Given data:
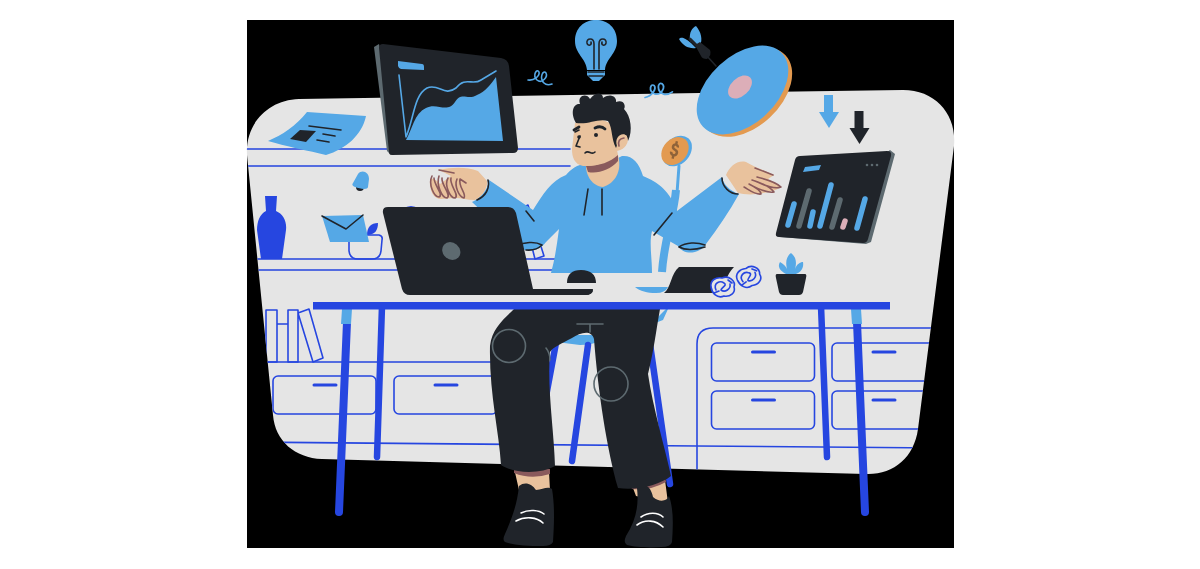
<!DOCTYPE html>
<html lang="en">
<head>
<meta charset="utf-8">
<title>Puzzled worker at a desk</title>
<style>
:root{--page:#fff;--black:#000;--room:#e5e5e5;--ink:#20242a;--sky:#55a8e6;--royal:#2646e0;--skin:#e9c29d;--brown:#8a5a5c;--orange:#e39a50;--pink:#dcaeb8;--steel:#5d6a70}
html,body{margin:0;width:1200px;height:569px;overflow:hidden;background:var(--page)}
svg{display:block}
.black{fill:var(--black)}.room{fill:var(--room)}.ink{fill:var(--ink)}.sky{fill:var(--sky)}.royal{fill:var(--royal)}
.skin{fill:var(--skin)}.brown{fill:var(--brown)}.orange{fill:var(--orange)}.pink{fill:var(--pink)}.steel{fill:var(--steel)}
.line{fill:none;stroke-width:1.6;stroke-linecap:round;stroke-linejoin:round}
.s-royal{stroke:var(--royal)}.s-ink{stroke:var(--ink)}.s-sky{stroke:var(--sky)}.s-steel{stroke:var(--steel)}.s-brown{stroke:var(--brown)}.s-white{stroke:var(--page)}.s-pink{stroke:var(--pink)}
.coin-sign{font:700 19px "TeX Gyre Adventor",Inter,sans-serif;fill:#8f6339;text-anchor:middle}
</style>
</head>
<body>
<svg width="1200" height="569" viewBox="0 0 1200 569" role="img" aria-label="A man at a desk shrugging, with charts, a target, a light bulb and office items floating around him">
<defs>
<clipPath id="room-clip"><path d="M299 99L903 90C936 90 957 115 954 146L918 429C914 458 893 475 866 474L322 459C295 458 275 441 273 415L247 155C245 125 267 100 299 99Z"/></clipPath>
<g id="drawer"><rect width="103" height="38" rx="5" class="line s-royal"/><path d="M41 9H63" class="line s-royal" stroke-width="3" style="stroke-width:3"/></g>
<path id="down-arrow" d="M-5 0H4V17H10L0 33L-10 17H-5Z"/>
<g id="paper-ball"><path d="M-12 0C-13 -7 -7 -10 -1 -9C6 -12 13 -6 11 0C13 6 7 10 1 9C-6 12 -11 6 -12 0Z" class="room"/><path d="M-12 0C-13 -7 -7 -10 -1 -9C6 -12 13 -6 11 0C13 6 7 10 1 9C-6 12 -11 6 -12 0ZM-7 3C-10 -4 -3 -7 1 -4C5 -2 -2 1 -2 3C2 6 8 2 7 -3M-9 6L-4 4M5 -7L9 -4" class="line s-royal"/></g>
<path id="curl" d="M0 9C6 10 12 5 11 1C9 -3 4 4 9 9C14 13 20 6 18 2C15 -2 11 7 16 12C18 14 21 14 24 13" class="line s-sky"/>
</defs>

<rect class="black" x="247" y="20" width="707" height="528"/>

<g id="room" clip-path="url(#room-clip)">
<rect class="room" x="240" y="85" width="720" height="395"/>
<g class="line s-royal">
<path d="M240 149H570M240 166H570M240 259H560M240 270H560M240 362H500M240 442L697 446L940 448"/>
<path d="M697 480V344Q697 328 713 328H940"/>
<path d="M266 310H277V362H266ZM277 324H288V362M288 310H298V362H288ZM298 313L309 309L323 358L313 362Z"/>
<path d="M349 238Q352 235 356 235H379Q383 236 382 240L381 251Q380 259 372 259H358Q350 259 349 251Z"/>
<path d="M522 208L528 205L544 256L535 259Z"/>
</g>
<use href="#drawer" x="273" y="376"/><use href="#drawer" x="394" y="376"/>
<use href="#drawer" x="711.5" y="343"/><use href="#drawer" x="832" y="343"/>
<use href="#drawer" x="711.5" y="391"/><use href="#drawer" x="832" y="391"/>
</g>

<g id="vase"><path class="royal" d="M265 196H277L276 211C283 214 287 221 286 230L282 259H261L257 230C257 221 260 214 266 211Z"/></g>
<path id="leaf" class="royal" d="M367 235C367 227 371 223 378 223C378 230 375 235 367 235Z"/>
<path class="royal" d="M403 209Q411 203 419 209Z"/>

<g id="document">
<path class="sky" d="M268 141C282 135 296 126 307 112L366 116C362 135 346 149 326 155C310 151 284 146 268 141Z"/>
<path class="ink" d="M300 130L316 131L306 142L290 139Z"/>
<path class="line s-ink" d="M309 126L341 130M323 134L335 136M317 140L329 142"/>
</g>

<g id="bell"><circle class="ink" cx="360" cy="187" r="4"/><path class="sky" d="M353 183L358 174C362 169 369 172 369 179L368 187C368 190 360 189 355 187C352 186 352 184 353 183Z"/></g>

<g id="envelope"><path class="sky" d="M322 216L363 215L369 242L330 242Z"/><path class="line s-ink" d="M322 216L346 229L363 215"/></g>

<g id="line-chart-tablet">
<path class="steel" d="M379 44L374 47L387 151L391 155L400 140Z"/>
<path class="ink" d="M383 44L501 58Q508 59 509 66L518 148Q518 153 513 153L392 155Q389 155 389 152L379 48Q379 44 383 44Z"/>
<path class="sky" d="M398 61L422 64Q424 64 424 67V70L401 69Q399 69 398 66Z"/>
<path class="sky" d="M406 140C413 128 414 114 426 108C437 102 447 114 455 102C462 91 467 101 477 95C486 91 490 85 496 77L503 141Z"/>
<path class="line s-sky" d="M399 75L406 137C414 118 414 95 427 88C439 83 444 97 456 88C465 76 473 86 481 80L496 71"/>
</g>

<g id="light-bulb">
<path class="sky" d="M587 70C586 58 575 54 575 41C575 28 584 20 596 20C608 20 617 28 617 41C617 54 606 58 605 70Z"/>
<path class="sky" d="M587 71H605V75L602 78L599 81H593L590 78L587 75Z"/>
<path class="line s-ink" d="M594 69V44C594 37 586 38 587 43C588 47 592 45 591 42M599 69V44C599 37 607 38 606 43C605 47 601 45 602 42M588 72H604M589 76H603"/>
</g>
<use href="#curl" x="528" y="71"/>
<use href="#curl" transform="translate(642 89) rotate(-20) scale(1.15 1)"/>

<g id="target">
<ellipse class="orange" cx="746" cy="92" rx="54" ry="35" transform="rotate(-43 746 92)"/>
<ellipse class="sky" cx="742.5" cy="90" rx="54" ry="34" transform="rotate(-43 742.5 90)"/>
<ellipse class="pink" cx="740" cy="87" rx="14" ry="9" transform="rotate(-43 740 87)"/>
</g>
<g id="dart">
<path class="sky" d="M690 41C689 32 692 28 696 26C701 32 703 39 700 46ZM691 43C684 37 681 37 679 39C683 46 689 49 696 48Z"/>
<path class="line s-ink" style="stroke-width:3" d="M690 39L699 48"/>
<path class="ink" d="M695 45L700 42L710 50Q712 55 707 59Q702 59 701 56Z"/>
<path class="line s-ink" d="M707 56L716 66"/>
</g>

<use href="#down-arrow" class="sky" x="829" y="95"/><use href="#down-arrow" class="ink" x="859.5" y="111"/>

<g id="bar-chart-tablet">
<path class="steel" d="M780 237L866 244L871 242L895 154L890 150Z"/>
<path class="ink" d="M800 156L887 151Q892 151 891 156L868 239Q867 243 863 243L779 237Q775 237 776 233L795 160Q796 156 800 156Z"/>
<path class="sky" d="M805 167L821 165L819 170L803 172Z"/>
<g class="steel"><circle cx="867" cy="165" r="1.3"/><circle cx="872" cy="165" r="1.3"/><circle cx="877" cy="165" r="1.3"/></g>
<g class="line" style="stroke-width:5.5"><path class="s-sky" d="M788 225L794 204M810 226L813 212M820 226L831 185M857 228L865 199"/><path class="s-steel" d="M799 226L809 191M832 227L840 200"/><path class="s-pink" d="M843 227L845 221"/></g>
</g>

<g id="money-plant">
<path class="line s-sky" style="stroke-width:8;stroke-linecap:butt" d="M662 272C664 240 674 215 676 190"/>
<path class="line s-sky" style="stroke-width:3" d="M677 193L679 166"/>
<ellipse class="sky" cx="677" cy="151" rx="17" ry="13" transform="rotate(-48 677 151)"/>
<ellipse class="orange" cx="675" cy="151" rx="15.5" ry="12" transform="rotate(-48 675 151)"/>
<text class="coin-sign" transform="translate(673 157) rotate(14)">$</text>
</g>

<g id="chair">
<path class="sky" d="M552 335H605Q600 345 580 345L556 342ZM650 325L666 309H668L663 320Z"/>
<g class="line s-royal" style="stroke-width:6.5"><path d="M556 343L536 450M588 345L572 461M648 330L670 484"/></g>
</g>

<g id="person">
<g id="shoes">
<path class="skin" d="M514 468L549 471L550 491L519 490ZM630 480L665 480L668 503L636 496Z"/>
<path class="brown" d="M514 468L550 469V474Q531 480 514 473ZM630 485L665 476L666 482Q650 491 632 489Z"/>
<path class="ink" d="M519 486C525 481 532 484 536 490C543 489 548 486 552 489C555 507 554 525 553 542Q551 546 543 546C528 546 513 545 505 542Q502 540 505 534C512 518 517 505 519 486Z"/>
<path class="ink" d="M637 488C643 481 651 486 653 497C660 503 667 501 669 496C674 510 673 527 672 542Q671 547 661 547C648 548 635 547 627 545Q623 543 626 536C636 520 639 506 637 488Z"/>
<path class="line s-white" d="M521 513C529 509 539 510 544 514M516 521C525 516 537 517 543 523M641 517C648 512 658 512 663 517M637 525C645 519 656 520 663 527"/>
</g>
<g id="trousers">
<path class="ink" d="M514 309H660C656 331 654 350 648 374C653 408 664 444 671 476C660 485 636 491 618 488C607 450 598 391 594 339C591 329 580 333 572 338C561 344 553 347 550 352C547 389 554 430 555 466C542 474 514 474 501 465C499 431 489 393 490 346C492 328 504 319 514 309Z"/>
<g class="line s-steel"><circle cx="509" cy="346" r="16.5"/><circle cx="611" cy="384" r="17"/><path d="M577 324H603M590 324V332M546 348Q550 353 550 360"/></g>
</g>
<g id="hands">
<path class="skin" d="M439 170C453 167 467 167 478 171L487 181C488 189 481 198 475 200C467 200 461 198 455 198L441 199C434 199 429 191 430 180C431 176 438 181 440 184L451 176Z"/>
<path class="line s-brown" d="M432 176C428 184 434 197 439 197C444 195 434 185 434 178M439 176C436 185 442 198 447 198C452 195 441 185 442 178M448 178C444 185 450 198 455 198C460 195 449 185 451 178M457 179C454 186 459 197 464 198C467 194 458 187 460 179L466 183M439 170L454 173"/>
<path class="skin" d="M726 175C730 166 737 160 746 162C754 167 764 170 774 175L768 179L780 186C778 191 771 191 768 192C757 195 745 195 738 193Z"/>
<path class="line s-brown" d="M757 177C765 179 777 183 781 187C773 190 762 184 755 181M752 180C762 183 771 188 774 192C766 194 755 187 749 184M749 184C755 187 761 191 761 194C755 195 748 189 744 187M755 168L773 175"/>
</g>
<g id="hoodie">
<path class="sky" d="M589 164C578 163 571 169 566 175C551 181 543 194 533 210L489 180C488 190 480 199 472 202L516 244C525 255 540 251 546 242L559 229C557 244 555 259 551 273H652C652 257 649 243 652 231L678 246C684 256 700 254 706 244C718 228 729 212 739 194C730 191 723 184 722 177L677 211C670 191 658 182 643 176C639 162 632 155 622 156L606 164Z"/>
<path class="line s-ink" d="M477 200C486 196 490 188 488 180M526 211L534 221M517 246C524 242 535 241 542 245M526 250Q536 251 542 245M722 178C722 187 730 194 738 194M672 213L654 235M679 247C686 242 697 242 705 245M679 247Q688 252 705 247M588 189L584 215M602 189V215"/>
</g>
<g id="head">
<path class="skin" d="M586 163L616 145L619 160C621 174 613 184 603 187C592 186 585 175 586 163Z"/>
<path class="brown" d="M586 166C600 166 610 162 618 155L618 161C610 170 598 174 588 172Z"/>
<path class="skin" d="M575 123C590 115 607 119 615 127C619 131 626 131 628 137C629 146 621 151 616 151C611 161 598 167 583 166C574 164 572 157 572 149Z"/>
<path class="ink" d="M576 123C570 113 573 103 580 104C577 95 587 93 590 99C596 91 603 93 603 98C612 92 617 98 616 102C624 99 626 106 624 109C631 116 633 131 628 141C628 134 622 132 619 140L616 148C611 139 613 129 608 121C598 118 588 125 576 123Z"/>
<path class="skin" d="M617 146C614 137 622 131 627 136C628 145 622 151 617 150Z"/>
<path class="line s-ink" d="M580 136L576 146L580 147M585 153C589 149 591 156 595 152M575 132L579 130" />
<path class="line s-ink" style="stroke-width:2.8" d="M595 128Q601 125 605 129M574 130L579 127"/>
<circle class="ink" cx="596" cy="135" r="2"/><circle class="ink" cx="579" cy="137" r="1.8"/>
<path class="line s-brown" d="M619 146Q617 139 624 138"/>
</g>
</g>

<g id="laptop">
<path class="ink" d="M388 207H508Q514 207 516 213L533 289H593Q593 295 585 295H410Q404 295 402 289L383 213Q382 207 388 207Z"/>
<ellipse class="steel" cx="451" cy="251" rx="9" ry="9" transform="skewX(8) translate(-35 0)"/>
</g>
<g id="desk-items">
<path class="room" d="M533 273H668V290H533Z"/>
<path class="ink" d="M533 289H593Q593 295 585 295H533Z"/>
<path class="ink" d="M567 283C567 274 572 270 581 270C591 270 596 275 596 283Z"/>
<path class="ink" d="M679 267H734C724 277 725 293 711 293H664C671 288 671 273 679 267Z"/>
<path class="sky" d="M635 287H668Q665 293 656 293C647 293 640 291 635 287Z"/>
<use href="#paper-ball" transform="translate(723 287)"/>
<use href="#paper-ball" transform="translate(749 277) rotate(-15)"/>
<path class="sky" d="M786 274C778 270 778 265 780 262C784 264 786 267 787 269C785 261 787 256 791 253C796 257 797 262 795 269C797 264 800 262 803 262C804 268 801 272 796 274Z"/>
<path class="ink" d="M777 274H805Q807 274 806 278L803 292Q802 295 799 295H783Q780 295 779 292L776 278Q775 274 777 274Z"/>
</g>

<g id="desk">
<g class="line s-royal" style="stroke-width:6.5"><path d="M382 306L377 457M821 306L827 457"/></g>
<g class="line s-royal" style="stroke-width:8"><path d="M347 322L339 512M857 322L865 512"/></g>
<path class="sky" d="M342 309H352L351 324H341ZM851 309H861L862 324H852Z"/>
<rect class="royal" x="313" y="302" width="577" height="7.5"/>
</g>
</svg>
</body>
</html>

Problem to solve:
An exact copy of the lines from the one holding "274C778 270 778" through the end of the data is the whole answer.

Solution to this problem:
<path class="sky" d="M786 274C778 270 778 265 780 262C784 264 786 267 787 269C785 261 787 256 791 253C796 257 797 262 795 269C797 264 800 262 803 262C804 268 801 272 796 274Z"/>
<path class="ink" d="M777 274H805Q807 274 806 278L803 292Q802 295 799 295H783Q780 295 779 292L776 278Q775 274 777 274Z"/>
</g>

<g id="desk">
<g class="line s-royal" style="stroke-width:6.5"><path d="M382 306L377 457M821 306L827 457"/></g>
<g class="line s-royal" style="stroke-width:8"><path d="M347 322L339 512M857 322L865 512"/></g>
<path class="sky" d="M342 309H352L351 324H341ZM851 309H861L862 324H852Z"/>
<rect class="royal" x="313" y="302" width="577" height="7.5"/>
</g>
</svg>
</body>
</html>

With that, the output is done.